At the core of the youth message was a call for black self reliance and self assertion as Steve Biko declared in February of 1970 when he said “blacks are tired of standing at the touchlines to witness a game that they should be playing”. A deep sense of inferiority, inculcated through the system of Bantu education and reinforced by white arrogance had to be erased and replaced with pride in black values. There was no longer a place for the fear of the whites or the racist government. Self pity had no place in our youths. Instead the answer was liberation through revolution and that was the situation on the eve of the uprising in 1976.

Clandestine meetings between Robert Sobukwe and Steve Biko were held in May 1975 where the Prof assured Biko of full support for the youth revolution which was impending. Zeph Mothopeng and other PAC cadres in Johannesburg, Cape Town and other parts of Azania geared themselves to establish a united force during Christmas of 1975, culminating in the Mafikeng Manifesto of 31 May 1976.

The role of Zeph Mothopeng

We know that between June 16 1976 and 30 September 1976 more than 900 students were shot and killed across the country; that many students left the country to join various organizations in exile; and that Soweto uprising was a major milestone in the history of our struggle.

The first recorded information features a speech by Uncle Zeph in May 1974 at wilgespruit (roodeport) to a youth congress. In May 1975 a meeting took place between Uncle Zeph and Prof Sobukwe where they looked at the unity talks with BCM leaders. Zeph and several PAC leaders had been under surveillance since 1963 after their release from jail following the 1960 anti pass campaign.

In 1977 uncle Zeph and 17 others were charged for terrorism in the bethal regional court. It was alleged that at a meeting in May 1976 Uncle Zeph said that plans where being made for riots in which school children would stone and burn school buildings leading to a country wide revolution. Uncle Zeph was central to the charge as Accused Number 1. He was not allowed to make a statement at the commencement of the trial and he refused to plead. He was convicted and spent 15 years on Robben Island.

What of the PAC Youth today?

Allow me to revisit some of the basic principles and policies and inquire how they youth fit in:

– Our objective is to unite and rally the African people under the banner of African nationalism and pan africanism;

– Our motto Africa for the Africans, Africans for humanity and humanity for god – provides our world view; and

– We stand for total respect for Africa womanhood.

In the light of the above what is the position of the PAC on the killing and molesting our African brothers and sisters who live in our country from other parts of Africa, in so called Xenophobia violence – Answer: I don’t know!

Where does the PAC stand on the land question? Do we reject or support Mugabe position and stands he has adopted over the past decade or so? – Answer: I don’t know!
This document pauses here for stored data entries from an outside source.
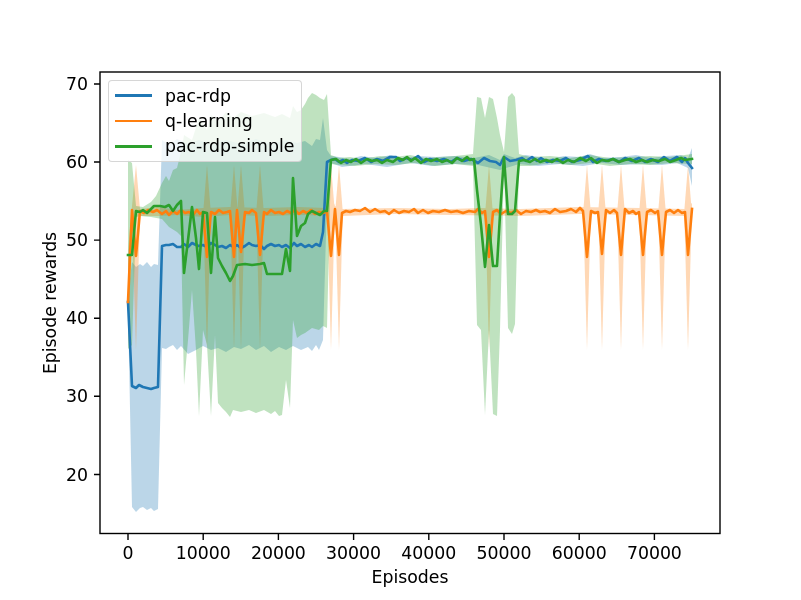
<!DOCTYPE html>
<html lang="en">
<head>
<meta charset="utf-8">
<title>Episode rewards by episodes</title>
<style>
:root { --blue: #1f77b4; --orange: #ff7f0e; --green: #2ca02c; --ink: #000; --paper: #fff; }
* { box-sizing: border-box; }
html, body { margin: 0; overflow: hidden; background: var(--paper); }
.chart { position: relative; width: 801px; height: 600px; overflow: hidden; color: var(--ink); font: 17.3px/20px "DejaVu Sans", sans-serif; white-space: nowrap; }
.plot { position: absolute; left: 0; top: 0; }
.axes { fill: none; stroke: var(--ink); stroke-width: 1.4; }
.band { opacity: .3; }
.line { fill: none; stroke-width: 2.6; stroke-linejoin: round; stroke-linecap: square; }
.band.blue { fill: var(--blue); }
.band.orange { fill: var(--orange); }
.band.green { fill: var(--green); }
.line.blue { stroke: var(--blue); }
.line.orange { stroke: var(--orange); }
.line.green { stroke: var(--green); }
.x-ticks { position: absolute; left: 90.4px; top: 543px; width: 601.6px; display: grid; grid-template-columns: repeat(8, 1fr); text-align: center; }
.y-ticks { position: absolute; left: 40px; top: 45px; width: 48px; height: 468.6px; display: grid; grid-template-rows: repeat(6, 1fr); align-items: center; text-align: right; }
.x-label { position: absolute; left: 100px; top: 567px; width: 620px; text-align: center; }
.y-label { position: absolute; left: 40px; top: 72px; width: 20px; height: 462px; display: flex; align-items: center; justify-content: center; }
.y-label span { transform: rotate(-90deg); }
.legend { position: absolute; left: 108px; top: 80px; width: 194px; height: 82px; margin: 0; padding: 2px 6px; list-style: none; display: grid; grid-template-rows: repeat(3, 1fr); border: 1.6px solid rgba(204,204,204,.8); border-radius: 4px; background: rgba(255,255,255,.8); }
.legend li { display: flex; align-items: center; gap: 13px; }
.swatch { width: 37px; height: 2.6px; flex: none; }
.swatch.blue { background: var(--blue); }
.swatch.orange { background: var(--orange); }
.swatch.green { background: var(--green); }
</style>
</head>
<body>
<main class="chart">
<svg class="plot" width="801" height="600" viewBox="0 0 801 600" aria-hidden="true">
<defs>
<path id="dip" d="M-3.8 212L0 165L3.8 212L0 350Z"/>
</defs>

<path class="band blue" d="M128 295L132 262L136 267L140 264L143 266L147 262L151 267L154 264L158 265L162 140L169 145L177 139L188 144L199 140L211 145L226 140L241 144L256 139L271 144L286 140L297 143L305 141L312 146L316 139L320 140L323 118L327 150L331 156L339 157L350 159L361 156L376 158L391 155L402 159L417 156L436 157L455 156L474 158L489 155L500 160L504 154L515 158L526 155L538 157L549 159L564 156L579 157L590 154L602 158L621 157L636 155L651 158L666 156L681 155L688 158L692 148L692 186L688 168L677 163L662 165L643 164L621 165L602 163L583 166L560 164L538 166L519 164L500 170L478 165L455 164L432 166L410 163L387 167L365 164L342 167L331 163L327 200L323 340L319 350L316 345L312 351L308 347L301 350L293 346L286 350L279 347L271 352L264 346L256 350L249 345L241 349L234 347L226 352L218 348L211 350L203 346L196 350L188 354L181 346L177 350L173 345L169 347L166 349L162 348L158 509L154 511L151 508L147 510L143 507L140 508L136 512L132 507L128 310Z"/>

<g class="band orange">
<path d="M128 250L132 206L136 165L140 209L158 207L177 210L203 208L230 207L264 208L298 207L327 208L331 195L335 206L342 209L395 208L450 209L481 208L520 209L579 207L640 208L685 209L692 203L692 213L685 216L640 215L579 214L520 216L450 215L395 214L342 216L298 215L264 216L230 215L203 217L177 215L158 216L140 216L136 350L132 225L128 350Z"/>
<use href="#dip" x="207"/><use href="#dip" x="234"/><use href="#dip" x="241"/><use href="#dip" x="260"/>
<use href="#dip" x="331"/><use href="#dip" x="339"/><use href="#dip" x="489"/><use href="#dip" x="587"/>
<use href="#dip" x="602"/><use href="#dip" x="621"/><use href="#dip" x="643"/><use href="#dip" x="662"/><use href="#dip" x="688"/>
</g>

<path class="band green" d="M128 160L132 163L136 206L143 207L151 202L156 196L162 183L166 176L169 181L173 170L177 168L181 152L184 135L192 140L199 118L207 130L211 115L218 122L226 112L233 118L241 112L252 116L264 113L275 117L282 114L290 118L293 106L297 112L301 110L305 104L308 98L312 93L316 95L320 98L324 100L327 94L331 155L339 158L350 157L361 159L380 156L395 157L410 155L425 158L440 157L455 156L473 154L477 97L481 98L485 118L489 97L493 99L497 118L500 135L504 152L508 97L512 93L515 97L519 154L530 157L550 156L570 158L590 155L610 158L630 157L650 156L670 157L692 154L692 164L670 163L650 165L630 164L610 166L590 163L570 165L550 163L530 166L519 166L515 324L512 334L508 328L504 165L500 330L497 416L493 414L489 330L485 415L481 330L477 325L473 166L455 164L435 166L415 163L395 165L375 164L355 166L339 165L331 164L327 328L323 326L319 330L312 328L305 333L301 335L297 338L293 320L290 408L286 380L282 415L279 416L275 411L271 414L264 410L256 413L249 410L241 412L237 411L233 410L230 417L226 412L222 408L218 403L215 335L211 416L207 345L203 330L199 416L196 350L192 290L188 340L184 385L181 236L177 232L169 227L162 219L151 217L140 216L136 217L132 345L128 349Z"/>

<path class="line blue" d="M128 302L132 386L136 388L139 385L143 387L147 388L151 389L154 388L158 387L162 246L166 245L169 245L173 244L177 247L181 247L184 244L188 247L192 243L196 245L199 246L203 245L207 247L211 243L215 245L218 247L222 246L226 248L230 245L234 247L237 245L241 248L245 246L249 243L252 245L256 246L260 245L264 249L267 246L271 244L275 246L279 245L282 247L286 245L290 248L294 243L297 246L301 244L305 247L309 245L312 247L316 244L320 246L323 232L327 162L331 160L335 159L339 162L343 160L347 163L352 160L358 161L365 158L371 162L377 159L383 161L390 157L396 157L400 161L406 158L412 160L418 156L424 162L430 159L437 161L444 159L451 162L457 158L464 161L471 159L478 163L484 158L490 161L496 162L500 165L504 157L510 161L516 160L522 158L526 161L532 157L537 161L541 158L547 162L553 160L560 161L566 158L572 162L580 160L588 156L593 162L599 159L606 161L613 159L619 162L625 158L632 161L639 158L645 162L651 159L658 162L664 157L670 161L677 157L682 162L685 158L688 163L692 168"/>

<path class="line orange" d="M128 302L132 210L136 256L140 211L144 213L148 210L153 212L157 210L162 214L166 211L169 215L173 211L177 214L181 210L185 213L189 212L193 215L197 210L200 214L203 212L207 257L211 212L215 214L219 210L223 213L227 212L230 211L234 257L237 210L241 252L245 212L249 213L252 210L256 213L260 255L264 212L267 214L271 210L275 213L279 212L283 214L287 211L291 213L295 210L299 214L303 211L307 213L311 210L315 214L319 212L323 213L327 211L331 256L335 209L339 255L342 213L346 211L350 212L355 210L360 211L365 208L370 212L375 209L380 212L385 211L389 214L394 210L399 213L404 211L409 212L414 209L418 213L423 210L428 213L433 211L439 212L445 210L451 212L457 211L463 213L469 211L475 212L478 209L482 213L485 211L489 257L493 212L497 210L501 214L506 211L511 213L516 210L521 214L526 211L531 212L536 210L540 212L545 211L550 213L555 209L560 212L566 211L571 209L576 212L580 208L583 211L587 257L591 211L595 213L598 212L602 254L606 210L610 213L614 210L617 213L621 255L625 209L629 213L633 211L636 214L639 212L643 255L647 212L651 210L655 213L658 211L662 255L666 212L670 210L674 213L678 210L682 213L685 212L688 255L692 209"/>

<path class="line green" d="M128 255L132 255L136 211L140 212L143 210L147 213L151 209L154 206L160 206L165 207L169 205L173 211L177 205L181 201L184 273L188 240L192 207L196 238L199 269L203 212L207 213L211 273L215 217L218 258L222 266L226 273L230 281L233 276L237 265L245 264L252 265L260 264L264 263L267 274L275 274L282 274L286 249L290 271L293 178L297 236L301 226L305 223L308 214L312 211L316 213L320 215L324 211L327 211L331 160L336 159L341 163L346 160L351 162L356 159L361 163L367 159L372 161L377 160L382 163L387 160L393 162L398 158L403 160L407 157L411 161L415 158L421 163L426 159L431 161L437 159L442 162L447 160L452 163L457 158L462 161L467 157L470 160L474 159L477 190L481 225L485 267L489 225L493 266L497 266L500 215L504 157L508 214L512 214L515 211L519 161L524 160L530 162L535 159L540 162L546 160L552 162L557 159L563 163L568 160L574 162L580 158L586 161L591 158L597 163L602 160L608 161L613 159L619 162L625 160L630 159L636 162L642 160L647 162L653 160L659 161L665 159L670 162L676 160L681 158L685 160L692 159"/>

<g class="axes">
<rect x="100" y="72" width="620" height="461.5"/>
<path d="M128 534v6M203.2 534v6M278.4 534v6M353.6 534v6M428.8 534v6M504 534v6M579.2 534v6M654.4 534v6"/>
<path d="M100 84h-6M100 162h-6M100 240.1h-6M100 318.2h-6M100 396.3h-6M100 474.5h-6"/>
</g>
</svg>

<div class="y-label"><span>Episode rewards</span></div>
<div class="y-ticks"><span>70</span><span>60</span><span>50</span><span>40</span><span>30</span><span>20</span></div>
<div class="x-ticks"><span>0</span><span>10000</span><span>20000</span><span>30000</span><span>40000</span><span>50000</span><span>60000</span><span>70000</span></div>
<div class="x-label">Episodes</div>

<ul class="legend">
<li><span class="swatch blue"></span>pac-rdp</li>
<li><span class="swatch orange"></span>q-learning</li>
<li><span class="swatch green"></span>pac-rdp-simple</li>
</ul>
</main>
</body>
</html>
Africa for the Africans: do we stand by what we say or are we simply sloganeering? – Answer: I don’t know!

Have we as a party shown our unreserved respect for African motherhood? – Answer: I don’t know!

I want to support that in as much as Sobukwe could lead the PAC at the age of 35 years; there is no reason why the leadership of PAYCO in 2011 cannot assume leadership of the party.

I suggest that PAYCO should come up with a monthly publication which will be a forum for articulation of PAC positions on the issues of the day rather than leave the masses and admires of the PAC in the dark.

We have no business relying on today’s popular media. They will not publish what we say because they consider us a one percent party. If we introduce our own publication the readership will be there and nobody will take our views lightly.

We must also accept that today’s political game is the game around the ballot box. That game has become a science we dare not engage in it part time.

Finally I assure you that PAC will never die. You and I will die but not the PAC.

Izwelethu!

By Atta Phillip Kgosana

(On the occasion of the commemoration of June 16 1976 Soweto Uprising and the Bethal Trial, June 16 2011, hosted by the Pan Africanist Youth Congress (PAYCO) of Azania at Ourad Saal, City of Tshwane)